Jessie Fleming is a more-advanced midfielder or striker, and at almost a decade younger than Schmidt is still the third-most experienced player on the roster with 77 caps (a couple shy of half Scott’s number). Without Christine Sinclair – the world’s all-time leading goal-scorer – I would expect Fleming and Janine Beckie to be up top. Beckie has played primarily as a left winger, so that’s also an option with West Ham’s Adriana Leon capable of playing up top or as a RW (at 5-4, Schmidt’s Dash teammate Nichelle Prince is more pigeonholed into being a wide player with her skillset).
Allysha Chapman and Shelina Zadorsky locked down the left pairing in defense at the World Cup, but the right side is gone. Jayde Riviere, who is just 20, got a few minutes at RB, and I assume the Michigan Wolverine is the heiress apparent at right back. RCB is an open question and I don’t watch enough CanWNT to make an educated guess here.

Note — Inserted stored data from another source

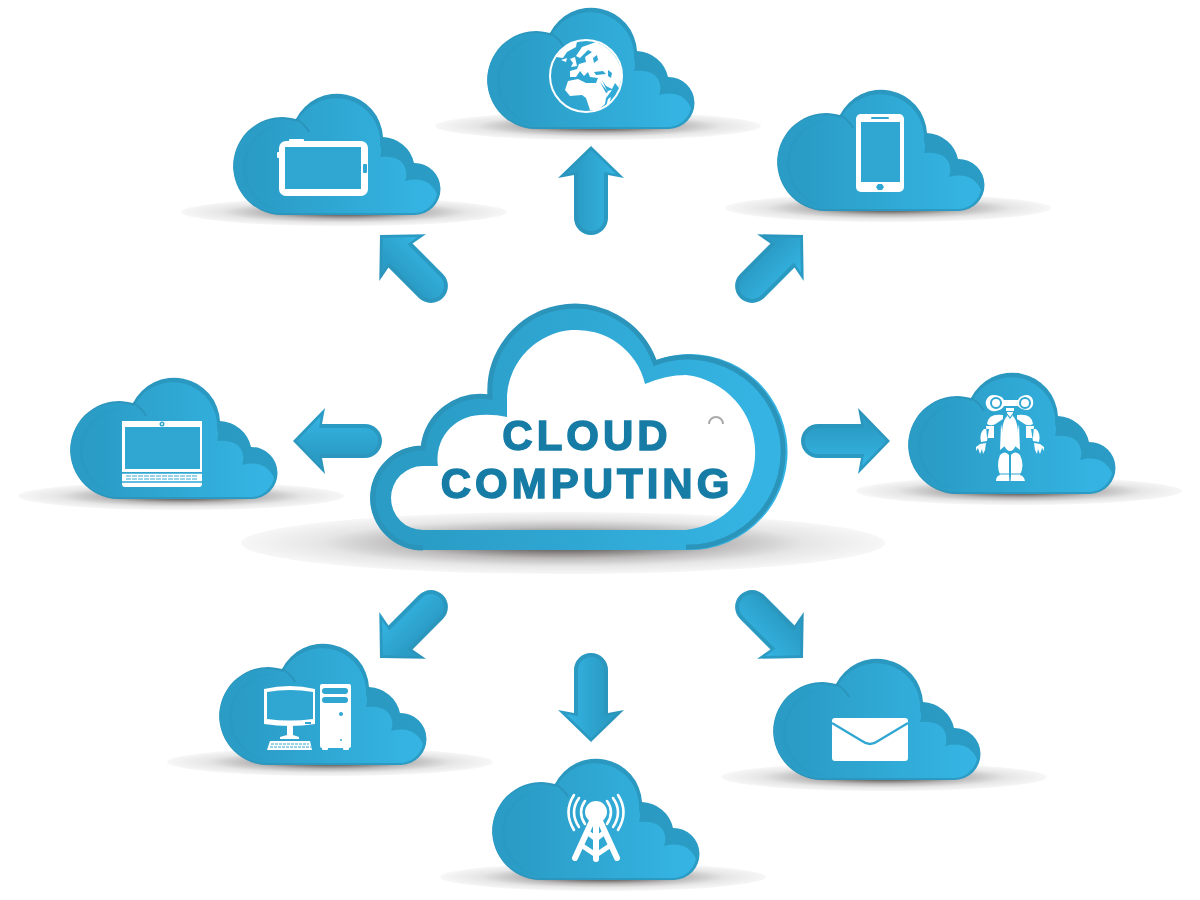
<!DOCTYPE html>
<html lang="en">
<head>
<meta charset="utf-8">
<title>Cloud Computing</title>
<style>
:root{--deep:#2a9cc5;--rim:#2b94bb;--sky:#35b4e3;--mid:#30a6d2;--title:#167ca5;--white:#fff}
*{box-sizing:border-box;margin:0}
body{width:1200px;height:900px;overflow:hidden;background:var(--white)}
.diagram{position:relative;width:1200px;height:900px;overflow:hidden}
.artwork{position:absolute;inset:0;display:block}
.title{position:absolute;left:387px;top:412px;width:400px;display:flex;flex-direction:column;text-align:center;font:700 42px/48px "Liberation Sans",Arial,sans-serif;letter-spacing:4px;color:var(--title);-webkit-text-stroke:1.5px var(--title);paint-order:stroke fill;stroke-linejoin:round}
.icon{fill:var(--white)}
.cut{fill:var(--mid)}
.line{fill:none;stroke:var(--white)}
.cutline{fill:none;stroke:var(--mid)}
.from{stop-color:var(--deep)}
.to{stop-color:var(--sky)}
.edge{stop-color:var(--rim)}
</style>
</head>
<body>
<main class="diagram">
<svg class="artwork" width="1200" height="900" viewBox="0 0 1200 900" aria-label="Cloud linked to eight devices and services">
<defs>
<linearGradient id="face"><stop class="from" offset=".1"/><stop class="to" offset=".95"/></linearGradient>
<linearGradient id="rim"><stop class="edge" offset="0"/><stop class="from" offset="1"/></linearGradient>
<linearGradient id="shaft"><stop class="from" offset=".2"/><stop class="to" offset="1"/></linearGradient>
<radialGradient id="shade">
<stop offset="0" stop-color="#3c3636"/><stop offset=".25" stop-color="#777272"/><stop offset=".5" stop-color="#bdbbbb"/><stop offset=".75" stop-color="#e6e6e6"/><stop offset="1" stop-color="#f7f7f7"/>
</radialGradient>
<path id="cloud-shape" d="M49 122A49 49 0 1 1 64 26A46 46 0 0 1 151 44A33 33 0 0 1 182 70A26 26 0 0 1 183 122Z"/>
<clipPath id="cloud-clip"><use href="#cloud-shape"/></clipPath>
<g id="cloud">
<ellipse cx="112" cy="119" rx="163" ry="14" fill="url(#shade)"/>
<use href="#cloud-shape" fill="url(#rim)"/>
<path d="M49 120A47 47 0 1 1 65 29A44 44 0 0 1 148 52Q150 57 148 64Q171 62 174 78Q175 83 173 88Q196 82 205 101A24 24 0 0 1 183 120Z" fill="url(#face)"/>
<path d="M52 31A45 44 0 0 0 52 118H49A45 44 0 0 1 49 31Z" fill="#2896be" opacity=".35"/>
<path d="M64 26Q73 31 77 39" fill="none" stroke="#2b94bb" stroke-width="2"/>
</g>
<g id="arrow">
<path d="M0 0L33 32L17 29V72A17 17 0 0 1-17 72V29L-33 32Z" fill="url(#rim)"/>
<path d="M0 4L25 28L13 26V72A13 13 0 0 1-13 72V26L-25 28Z" fill="url(#shaft)"/>
</g>
</defs>

<g id="clouds">
<use href="#cloud" x="486" y="7"/>
<use href="#cloud" x="232" y="93"/>
<use href="#cloud" x="776" y="89"/>
<use href="#cloud" x="69" y="377"/>
<use href="#cloud" x="907" y="372"/>
<use href="#cloud" x="218" y="643"/>
<use href="#cloud" x="772" y="658"/>
<use href="#cloud" x="491" y="758"/>
</g>

<g id="main-cloud">
<ellipse cx="563" cy="543" rx="322" ry="31" fill="url(#shade)"/>
<path d="M423 550A52 52 0 0 1 421 446A60 60 0 0 1 488 395A87 87 0 0 1 656 360A98 98 0 1 1 686 550Z M423 530H686A78 78 0 0 0 686 375Q666 375 645 384A70 70 0 0 0 507 395V417Q494 414 480 415A44 44 0 0 0 438 466H423A32 32 0 0 0 423 530Z" fill="url(#face)" fill-rule="evenodd"/>
<path d="M423 548A50 50 0 0 1 423 448A58 58 0 0 1 490 397A85 85 0 0 1 655 363A95 95 0 1 1 686 547" fill="none" stroke="#2b94bb" stroke-width="5"/>
<path d="M709 424A7 7 0 0 1 723 424" fill="none" stroke="#aaa" stroke-width="2"/>
</g>

<g id="arrows">
<use href="#arrow" transform="translate(591 146)"/>
<use href="#arrow" transform="translate(803 235) rotate(45)"/>
<use href="#arrow" transform="translate(890 441) rotate(90)"/>
<use href="#arrow" transform="translate(803 658) rotate(135)"/>
<use href="#arrow" transform="translate(591 742) rotate(180)"/>
<use href="#arrow" transform="translate(380 658) rotate(225)"/>
<use href="#arrow" transform="translate(293 441) rotate(270)"/>
<use href="#arrow" transform="translate(380 235) rotate(315)"/>
</g>

<g id="globe" class="icon">
<circle class="line" cx="586" cy="76" r="36" stroke-width="2"/>
<path d="M596 42Q619 51 622 76L619 88L615 83L612 89L606 86L602 80L607 91L612 90L606 98L605 104L597 111L590 110L586 98L582 95L570 96L565 90L568 81L578 79L586 83L596 83L598 78L590 77L588 72L584 76L580 71L576 77H570V71L577 69L579 64L586 62L585 57L592 52L588 50L580 58L576 56L582 47Z"/>
<path d="M556 57L566 46L577 41L576 47L567 52L563 58Z M570 59L575 57L577 66L571 67L573 63Z M608 99L611 97L609 105L606 107Z M561 60L567 58L566 62Z"/>
<path class="cut" d="M594 72L603 71L606 74L596 75Z M608 70L612 73L611 78L608 76Z M593 58L597 55L598 60L594 63Z M600 82L608 92L606 93Z"/>
</g>

<g id="tablet" class="icon">
<rect x="279" y="141" width="89" height="55" rx="7"/>
<rect x="289" y="139" width="15" height="4" rx="1"/>
<rect x="277" y="152" width="4" height="6" rx="1"/>
<rect class="cut" x="285" y="147" width="76" height="42"/>
<rect class="cut" x="363" y="164" width="4" height="9" rx="1"/>
</g>

<g id="phone" class="icon">
<rect x="856" y="114" width="48" height="78" rx="5"/>
<rect class="cut" x="861" y="122" width="39" height="60"/>
<rect class="cut" x="871" y="117" width="18" height="2" rx="1"/>
<polygon class="cut" points="876,187 878,184 882,184 884,187 882,190 878,190"/>
</g>

<g id="laptop" class="icon">
<rect x="122" y="421" width="80" height="51"/>
<rect class="cut" x="125" y="427" width="75" height="42"/>
<circle class="cut" cx="162" cy="424" r="2.5"/><circle cx="162" cy="424" r="1"/>
<path d="M122 473H202V484Q202 487 199 487H125Q122 487 122 484Z"/>
<path class="cutline" d="M122 473H202M122 482H202" stroke-width="1.4"/>
<path class="cutline" d="M126 476H198M126 479H198" stroke-width="1" stroke-dasharray="5 1"/>
</g>

<g id="robot" class="icon">
<path d="M992 395Q1002 395 1004 400H1018Q1020 395 1028 395A8 8 0 0 1 1028 410Q1021 410 1018 406H1004Q1002 410 996 411A8 8 0 0 1 992 395Z"/>
<circle class="cutline" cx="996" cy="403" r="5" stroke-width="2"/><circle class="cutline" cx="1025" cy="403" r="5" stroke-width="2"/>
<path d="M1006 408H1014V411H1006Z M1007 412H1013V416H1007Z"/>
<ellipse cx="1010" cy="433" rx="8" ry="18"/>
<path id="robot-left-arm" d="M1003 415Q988 413 987 424Q992 427 997 423L1003 419Z M986 426H994V438H987Z M984 429Q979 433 981 442L987 441L989 429Z M980 444L986 443L985 450L983 454L982 449L980 454L978 448L976 451V447Z"/>
<use href="#robot-left-arm" transform="translate(2020) scale(-1 1)"/>
<path d="M1001 424L1005 446L1000 450Z M1019 424L1015 446L1020 450Z"/>
<path d="M1000 455Q1005 450 1009 455V476L1010 481H996Q996 476 1000 475Q996 465 1000 455Z M1020 455Q1015 450 1011 455V476L1010 481H1025Q1024 476 1020 475Q1025 465 1020 455Z"/>
<path class="cutline" d="M1010 454V481M998 474H1023M1004 410L1010 418L1016 410" stroke-width="1.2"/>
</g>

<g id="desktop" class="icon">
<path d="M264 689Q290 683 315 689V724Q290 728 264 724Z"/>
<path class="cut" d="M267 692Q290 688 313 692V719Q290 722 267 719Z"/>
<rect class="cut" x="305" y="722" width="6" height="2"/>
<path d="M287 726H293V735L299 737V739H280V737L287 735Z"/>
<path d="M270 741H310L312 750H267Z"/>
<path class="cutline" d="M271 744H309M270 747H311" stroke-width="1" stroke-dasharray="3 1"/>
<rect x="320" y="684" width="31" height="64" rx="2"/>
<rect x="322" y="746" width="6" height="4" rx="1"/><rect x="343" y="746" width="6" height="4" rx="1"/>
<rect class="cut" x="322" y="688" width="26" height="6" rx="3"/><rect class="cut" x="322" y="697" width="26" height="6" rx="3"/>
<circle class="cut" cx="341" cy="714" r="2"/><circle class="cut" cx="341" cy="740" r="1"/>
</g>

<g id="mail" class="icon">
<rect x="832" y="718" width="76" height="43" rx="3"/>
<path class="cutline" d="M832 723L862 741Q870 747 878 741L908 723" stroke-width="2.2"/>
</g>

<g id="antenna" class="icon">
<circle cx="596" cy="812" r="11"/>
<path class="line" d="M592 821L575 858M600 821L617 858M596 822V859" stroke-width="6" stroke-linecap="round"/>
<path class="line" d="M587 832L596 839L605 832M581 845L596 855L611 845" stroke-width="5"/>
<g id="left-waves" class="line" stroke-width="2.6" stroke-linecap="round">
<path d="M585 801Q577 812 585 824M579 798Q569 812 579 827M574 795Q563 812 574 830"/>
</g>
<use href="#left-waves" transform="translate(1192) scale(-1 1)"/>
</g>
</svg>
<h1 class="title"><span>CLOUD</span> <span>COMPUTING</span></h1>
</main>
</body>
</html>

34-year old Stephanie Labbé is the experienced option in net with 72 caps, including the entirety of the 2019 World Cup. Sky Blue’s Kailen Sheridan has nine caps and was the Golden Glove winner at the NWSL Challenge Cup last Summer. She’s up next for Canada.
As with their opponents, I expect the United States to put out a best-available XI for this one. Indeed, with a front-loaded schedule, strong squads tonight and for Sunday’s game against Brazil are likely. Facing relative minnow Argentina on Tuesday… lineup strength may depend on what the table looks like by that point.
I do want to see Alex Morgan in the starting squad, since getting back to form after a pregnancy and then a respiratory illness may be a bit of an extended process. Seeing her at full strength by the Olympics (or having enough data to say she won’t be back to 100% in time) is the priority. Giving her the first game and then adjusting as necessary from there should maximize the time she can play in an abbreviated tournament.
How Vlatko Andonovski handles some of his even-more-veteran players will be an interesting situation to watch. Carli Lloyd is probably in the best-available lineup for this team. She’s also 38 years old so might not be able to go three games in six days at a high competitive level. Same with Becky Sauerbrunn and Megan Rapinoe (both 35). Lloyd, Morgan, and Rapinoe fortunately have a pretty significant amount of overlap in their abilities, so some rotation there is good. Sauerbrunn’s CB position is not as taxing from a cardiovascular perspective, which could allow her minutes to be stretched a bit more.
What I’m interested in most – but perhaps not for the Canada contest – is seeing who is largely unproven but ready to step up by the time the Olympics roll around. Whether that’s the only college player, Florida State’s Jaelin Howell (an injury replacement for Sam Mewis), or perhaps Christie Mewis who famously went seven years between WNT goals but is somehow still only 29, I want to not only keep the stars a little more fresh, but also see who else will be ready to show out at the Olympics.
With Canada less than 100%, there’s probably an opportunity to be heavier on the rotation in this one, with an eye toward peak performance against Brazil.